### PROBLEM TO SOLVE
All records that follow are to be restated exactly.
** SOURCE INFORMATION follows **
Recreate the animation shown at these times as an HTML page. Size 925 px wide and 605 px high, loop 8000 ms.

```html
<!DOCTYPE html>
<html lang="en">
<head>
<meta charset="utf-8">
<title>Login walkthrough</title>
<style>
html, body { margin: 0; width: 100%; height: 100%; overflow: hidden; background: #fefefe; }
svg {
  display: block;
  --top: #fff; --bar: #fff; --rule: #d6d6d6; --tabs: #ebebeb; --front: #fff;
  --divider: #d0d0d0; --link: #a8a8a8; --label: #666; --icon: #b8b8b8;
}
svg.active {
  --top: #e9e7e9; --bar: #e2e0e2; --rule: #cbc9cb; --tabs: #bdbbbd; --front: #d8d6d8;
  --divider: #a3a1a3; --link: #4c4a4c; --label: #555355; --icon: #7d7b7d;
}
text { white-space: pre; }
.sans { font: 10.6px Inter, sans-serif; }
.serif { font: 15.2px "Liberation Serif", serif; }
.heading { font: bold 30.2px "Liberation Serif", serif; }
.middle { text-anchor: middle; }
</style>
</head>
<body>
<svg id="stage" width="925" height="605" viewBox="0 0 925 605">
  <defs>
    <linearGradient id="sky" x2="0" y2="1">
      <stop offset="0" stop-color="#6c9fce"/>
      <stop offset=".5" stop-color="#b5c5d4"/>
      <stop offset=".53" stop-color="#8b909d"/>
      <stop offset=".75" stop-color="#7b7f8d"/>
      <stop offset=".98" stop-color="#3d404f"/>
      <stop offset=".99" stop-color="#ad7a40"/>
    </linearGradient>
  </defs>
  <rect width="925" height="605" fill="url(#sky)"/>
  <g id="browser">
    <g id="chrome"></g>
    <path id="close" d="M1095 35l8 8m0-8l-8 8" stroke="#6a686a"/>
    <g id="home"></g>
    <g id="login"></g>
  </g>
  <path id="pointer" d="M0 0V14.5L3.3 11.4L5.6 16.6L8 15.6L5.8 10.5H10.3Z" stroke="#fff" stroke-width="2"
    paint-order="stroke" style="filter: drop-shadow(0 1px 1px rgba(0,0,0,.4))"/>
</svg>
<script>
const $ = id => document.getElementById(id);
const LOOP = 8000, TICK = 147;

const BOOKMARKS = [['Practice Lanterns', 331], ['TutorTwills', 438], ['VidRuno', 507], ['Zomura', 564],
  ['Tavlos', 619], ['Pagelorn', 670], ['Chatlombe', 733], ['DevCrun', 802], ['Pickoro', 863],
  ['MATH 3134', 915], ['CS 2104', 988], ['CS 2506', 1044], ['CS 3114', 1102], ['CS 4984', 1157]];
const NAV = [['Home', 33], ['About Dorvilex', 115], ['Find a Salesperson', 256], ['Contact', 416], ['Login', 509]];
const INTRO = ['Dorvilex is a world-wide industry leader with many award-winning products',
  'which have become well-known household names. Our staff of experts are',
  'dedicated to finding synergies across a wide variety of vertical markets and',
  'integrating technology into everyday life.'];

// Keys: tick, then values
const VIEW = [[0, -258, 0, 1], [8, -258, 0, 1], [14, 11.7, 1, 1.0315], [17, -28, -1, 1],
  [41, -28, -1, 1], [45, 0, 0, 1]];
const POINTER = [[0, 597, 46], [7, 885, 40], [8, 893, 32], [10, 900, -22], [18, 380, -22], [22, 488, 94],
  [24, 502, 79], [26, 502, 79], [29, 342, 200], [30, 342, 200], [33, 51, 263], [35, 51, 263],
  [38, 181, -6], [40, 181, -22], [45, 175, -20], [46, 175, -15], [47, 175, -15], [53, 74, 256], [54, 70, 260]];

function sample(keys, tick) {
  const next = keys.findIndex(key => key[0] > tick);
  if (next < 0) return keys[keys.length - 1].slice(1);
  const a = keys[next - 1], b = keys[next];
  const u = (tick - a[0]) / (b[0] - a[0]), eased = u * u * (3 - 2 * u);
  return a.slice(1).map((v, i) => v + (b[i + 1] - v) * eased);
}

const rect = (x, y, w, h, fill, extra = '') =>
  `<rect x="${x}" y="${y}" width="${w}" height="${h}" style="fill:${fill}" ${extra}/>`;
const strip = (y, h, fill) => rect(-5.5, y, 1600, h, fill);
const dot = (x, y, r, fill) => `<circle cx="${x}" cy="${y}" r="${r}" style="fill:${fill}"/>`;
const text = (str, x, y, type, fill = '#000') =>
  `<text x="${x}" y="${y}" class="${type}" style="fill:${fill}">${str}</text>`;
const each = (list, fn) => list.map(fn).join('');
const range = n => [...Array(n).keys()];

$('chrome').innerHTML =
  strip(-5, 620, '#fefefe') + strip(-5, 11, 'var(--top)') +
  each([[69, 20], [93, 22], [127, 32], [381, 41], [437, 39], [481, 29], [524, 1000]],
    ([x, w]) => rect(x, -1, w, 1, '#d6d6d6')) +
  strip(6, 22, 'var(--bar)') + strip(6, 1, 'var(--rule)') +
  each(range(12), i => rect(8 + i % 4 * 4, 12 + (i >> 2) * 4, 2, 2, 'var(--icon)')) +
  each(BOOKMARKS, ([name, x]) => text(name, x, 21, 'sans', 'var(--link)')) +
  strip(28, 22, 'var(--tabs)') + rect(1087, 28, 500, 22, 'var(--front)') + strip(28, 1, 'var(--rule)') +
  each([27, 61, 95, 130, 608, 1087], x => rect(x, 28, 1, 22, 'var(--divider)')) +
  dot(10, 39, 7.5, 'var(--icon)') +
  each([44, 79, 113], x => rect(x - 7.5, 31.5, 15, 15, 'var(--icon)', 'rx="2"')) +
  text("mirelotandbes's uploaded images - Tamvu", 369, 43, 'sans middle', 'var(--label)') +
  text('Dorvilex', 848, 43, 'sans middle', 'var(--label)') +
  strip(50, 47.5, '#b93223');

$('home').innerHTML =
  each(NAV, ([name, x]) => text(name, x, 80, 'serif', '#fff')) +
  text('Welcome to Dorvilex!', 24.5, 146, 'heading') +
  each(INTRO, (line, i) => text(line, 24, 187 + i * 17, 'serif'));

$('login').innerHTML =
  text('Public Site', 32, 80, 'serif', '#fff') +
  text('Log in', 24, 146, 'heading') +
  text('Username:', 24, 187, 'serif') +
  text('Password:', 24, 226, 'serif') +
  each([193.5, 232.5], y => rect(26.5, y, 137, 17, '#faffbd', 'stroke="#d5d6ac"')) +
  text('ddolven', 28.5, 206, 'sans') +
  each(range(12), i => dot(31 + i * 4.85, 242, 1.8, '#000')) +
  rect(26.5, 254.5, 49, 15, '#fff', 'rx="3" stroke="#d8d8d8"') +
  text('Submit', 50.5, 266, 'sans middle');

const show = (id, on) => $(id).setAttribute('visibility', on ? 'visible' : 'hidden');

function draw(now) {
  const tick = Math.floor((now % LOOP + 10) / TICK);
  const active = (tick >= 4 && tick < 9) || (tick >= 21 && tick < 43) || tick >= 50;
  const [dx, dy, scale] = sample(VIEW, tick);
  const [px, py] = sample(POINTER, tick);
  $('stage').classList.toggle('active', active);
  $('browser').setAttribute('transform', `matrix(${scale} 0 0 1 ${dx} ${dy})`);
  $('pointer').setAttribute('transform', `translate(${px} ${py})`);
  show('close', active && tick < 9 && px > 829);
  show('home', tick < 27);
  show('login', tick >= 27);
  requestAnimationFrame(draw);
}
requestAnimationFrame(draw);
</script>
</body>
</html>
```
** End of SOURCE INFORMATION **
### RESULT BELOW
Recreate the animation shown at these times as an HTML page. Size 925 px wide and 605 px high, loop 8000 ms.

```html
<!DOCTYPE html>
<html lang="en">
<head>
<meta charset="utf-8">
<title>Login walkthrough</title>
<style>
html, body { margin: 0; width: 100%; height: 100%; overflow: hidden; background: #fefefe; }
svg {
  display: block;
  --top: #fff; --bar: #fff; --rule: #d6d6d6; --tabs: #ebebeb; --front: #fff;
  --divider: #d0d0d0; --link: #a8a8a8; --label: #666; --icon: #b8b8b8;
}
svg.active {
  --top: #e9e7e9; --bar: #e2e0e2; --rule: #cbc9cb; --tabs: #bdbbbd; --front: #d8d6d8;
  --divider: #a3a1a3; --link: #4c4a4c; --label: #555355; --icon: #7d7b7d;
}
text { white-space: pre; }
.sans { font: 10.6px Inter, sans-serif; }
.serif { font: 15.2px "Liberation Serif", serif; }
.heading { font: bold 30.2px "Liberation Serif", serif; }
.middle { text-anchor: middle; }
</style>
</head>
<body>
<svg id="stage" width="925" height="605" viewBox="0 0 925 605">
  <defs>
    <linearGradient id="sky" x2="0" y2="1">
      <stop offset="0" stop-color="#6c9fce"/>
      <stop offset=".5" stop-color="#b5c5d4"/>
      <stop offset=".53" stop-color="#8b909d"/>
      <stop offset=".75" stop-color="#7b7f8d"/>
      <stop offset=".98" stop-color="#3d404f"/>
      <stop offset=".99" stop-color="#ad7a40"/>
    </linearGradient>
  </defs>
  <rect width="925" height="605" fill="url(#sky)"/>
  <g id="browser">
    <g id="chrome"></g>
    <path id="close" d="M1095 35l8 8m0-8l-8 8" stroke="#6a686a"/>
    <g id="home"></g>
    <g id="login"></g>
  </g>
  <path id="pointer" d="M0 0V14.5L3.3 11.4L5.6 16.6L8 15.6L5.8 10.5H10.3Z" stroke="#fff" stroke-width="2"
    paint-order="stroke" style="filter: drop-shadow(0 1px 1px rgba(0,0,0,.4))"/>
</svg>
<script>
const $ = id => document.getElementById(id);
const LOOP = 8000, TICK = 147;

const BOOKMARKS = [['Practice Lanterns', 331], ['TutorTwills', 438], ['VidRuno', 507], ['Zomura', 564],
  ['Tavlos', 619], ['Pagelorn', 670], ['Chatlombe', 733], ['DevCrun', 802], ['Pickoro', 863],
  ['MATH 3134', 915], ['CS 2104', 988], ['CS 2506', 1044], ['CS 3114', 1102], ['CS 4984', 1157]];
const NAV = [['Home', 33], ['About Dorvilex', 115], ['Find a Salesperson', 256], ['Contact', 416], ['Login', 509]];
const INTRO = ['Dorvilex is a world-wide industry leader with many award-winning products',
  'which have become well-known household names. Our staff of experts are',
  'dedicated to finding synergies across a wide variety of vertical markets and',
  'integrating technology into everyday life.'];

// Keys: tick, then values
const VIEW = [[0, -258, 0, 1], [8, -258, 0, 1], [14, 11.7, 1, 1.0315], [17, -28, -1, 1],
  [41, -28, -1, 1], [45, 0, 0, 1]];
const POINTER = [[0, 597, 46], [7, 885, 40], [8, 893, 32], [10, 900, -22], [18, 380, -22], [22, 488, 94],
  [24, 502, 79], [26, 502, 79], [29, 342, 200], [30, 342, 200], [33, 51, 263], [35, 51, 263],
  [38, 181, -6], [40, 181, -22], [45, 175, -20], [46, 175, -15], [47, 175, -15], [53, 74, 256], [54, 70, 260]];

function sample(keys, tick) {
  const next = keys.findIndex(key => key[0] > tick);
  if (next < 0) return keys[keys.length - 1].slice(1);
  const a = keys[next - 1], b = keys[next];
  const u = (tick - a[0]) / (b[0] - a[0]), eased = u * u * (3 - 2 * u);
  return a.slice(1).map((v, i) => v + (b[i + 1] - v) * eased);
}

const rect = (x, y, w, h, fill, extra = '') =>
  `<rect x="${x}" y="${y}" width="${w}" height="${h}" style="fill:${fill}" ${extra}/>`;
const strip = (y, h, fill) => rect(-5.5, y, 1600, h, fill);
const dot = (x, y, r, fill) => `<circle cx="${x}" cy="${y}" r="${r}" style="fill:${fill}"/>`;
const text = (str, x, y, type, fill = '#000') =>
  `<text x="${x}" y="${y}" class="${type}" style="fill:${fill}">${str}</text>`;
const each = (list, fn) => list.map(fn).join('');
const range = n => [...Array(n).keys()];

$('chrome').innerHTML =
  strip(-5, 620, '#fefefe') + strip(-5, 11, 'var(--top)') +
  each([[69, 20], [93, 22], [127, 32], [381, 41], [437, 39], [481, 29], [524, 1000]],
    ([x, w]) => rect(x, -1, w, 1, '#d6d6d6')) +
  strip(6, 22, 'var(--bar)') + strip(6, 1, 'var(--rule)') +
  each(range(12), i => rect(8 + i % 4 * 4, 12 + (i >> 2) * 4, 2, 2, 'var(--icon)')) +
  each(BOOKMARKS, ([name, x]) => text(name, x, 21, 'sans', 'var(--link)')) +
  strip(28, 22, 'var(--tabs)') + rect(1087, 28, 500, 22, 'var(--front)') + strip(28, 1, 'var(--rule)') +
  each([27, 61, 95, 130, 608, 1087], x => rect(x, 28, 1, 22, 'var(--divider)')) +
  dot(10, 39, 7.5, 'var(--icon)') +
  each([44, 79, 113], x => rect(x - 7.5, 31.5, 15, 15, 'var(--icon)', 'rx="2"')) +
  text("mirelotandbes's uploaded images - Tamvu", 369, 43, 'sans middle', 'var(--label)') +
  text('Dorvilex', 848, 43, 'sans middle', 'var(--label)') +
  strip(50, 47.5, '#b93223');

$('home').innerHTML =
  each(NAV, ([name, x]) => text(name, x, 80, 'serif', '#fff')) +
  text('Welcome to Dorvilex!', 24.5, 146, 'heading') +
  each(INTRO, (line, i) => text(line, 24, 187 + i * 17, 'serif'));

$('login').innerHTML =
  text('Public Site', 32, 80, 'serif', '#fff') +
  text('Log in', 24, 146, 'heading') +
  text('Username:', 24, 187, 'serif') +
  text('Password:', 24, 226, 'serif') +
  each([193.5, 232.5], y => rect(26.5, y, 137, 17, '#faffbd', 'stroke="#d5d6ac"')) +
  text('ddolven', 28.5, 206, 'sans') +
  each(range(12), i => dot(31 + i * 4.85, 242, 1.8, '#000')) +
  rect(26.5, 254.5, 49, 15, '#fff', 'rx="3" stroke="#d8d8d8"') +
  text('Submit', 50.5, 266, 'sans middle');

const show = (id, on) => $(id).setAttribute('visibility', on ? 'visible' : 'hidden');

function draw(now) {
  const tick = Math.floor((now % LOOP + 10) / TICK);
  const active = (tick >= 4 && tick < 9) || (tick >= 21 && tick < 43) || tick >= 50;
  const [dx, dy, scale] = sample(VIEW, tick);
  const [px, py] = sample(POINTER, tick);
  $('stage').classList.toggle('active', active);
  $('browser').setAttribute('transform', `matrix(${scale} 0 0 1 ${dx} ${dy})`);
  $('pointer').setAttribute('transform', `translate(${px} ${py})`);
  show('close', active && tick < 9 && px > 829);
  show('home', tick < 27);
  show('login', tick >= 27);
  requestAnimationFrame(draw);
}
requestAnimationFrame(draw);
</script>
</body>
</html>
```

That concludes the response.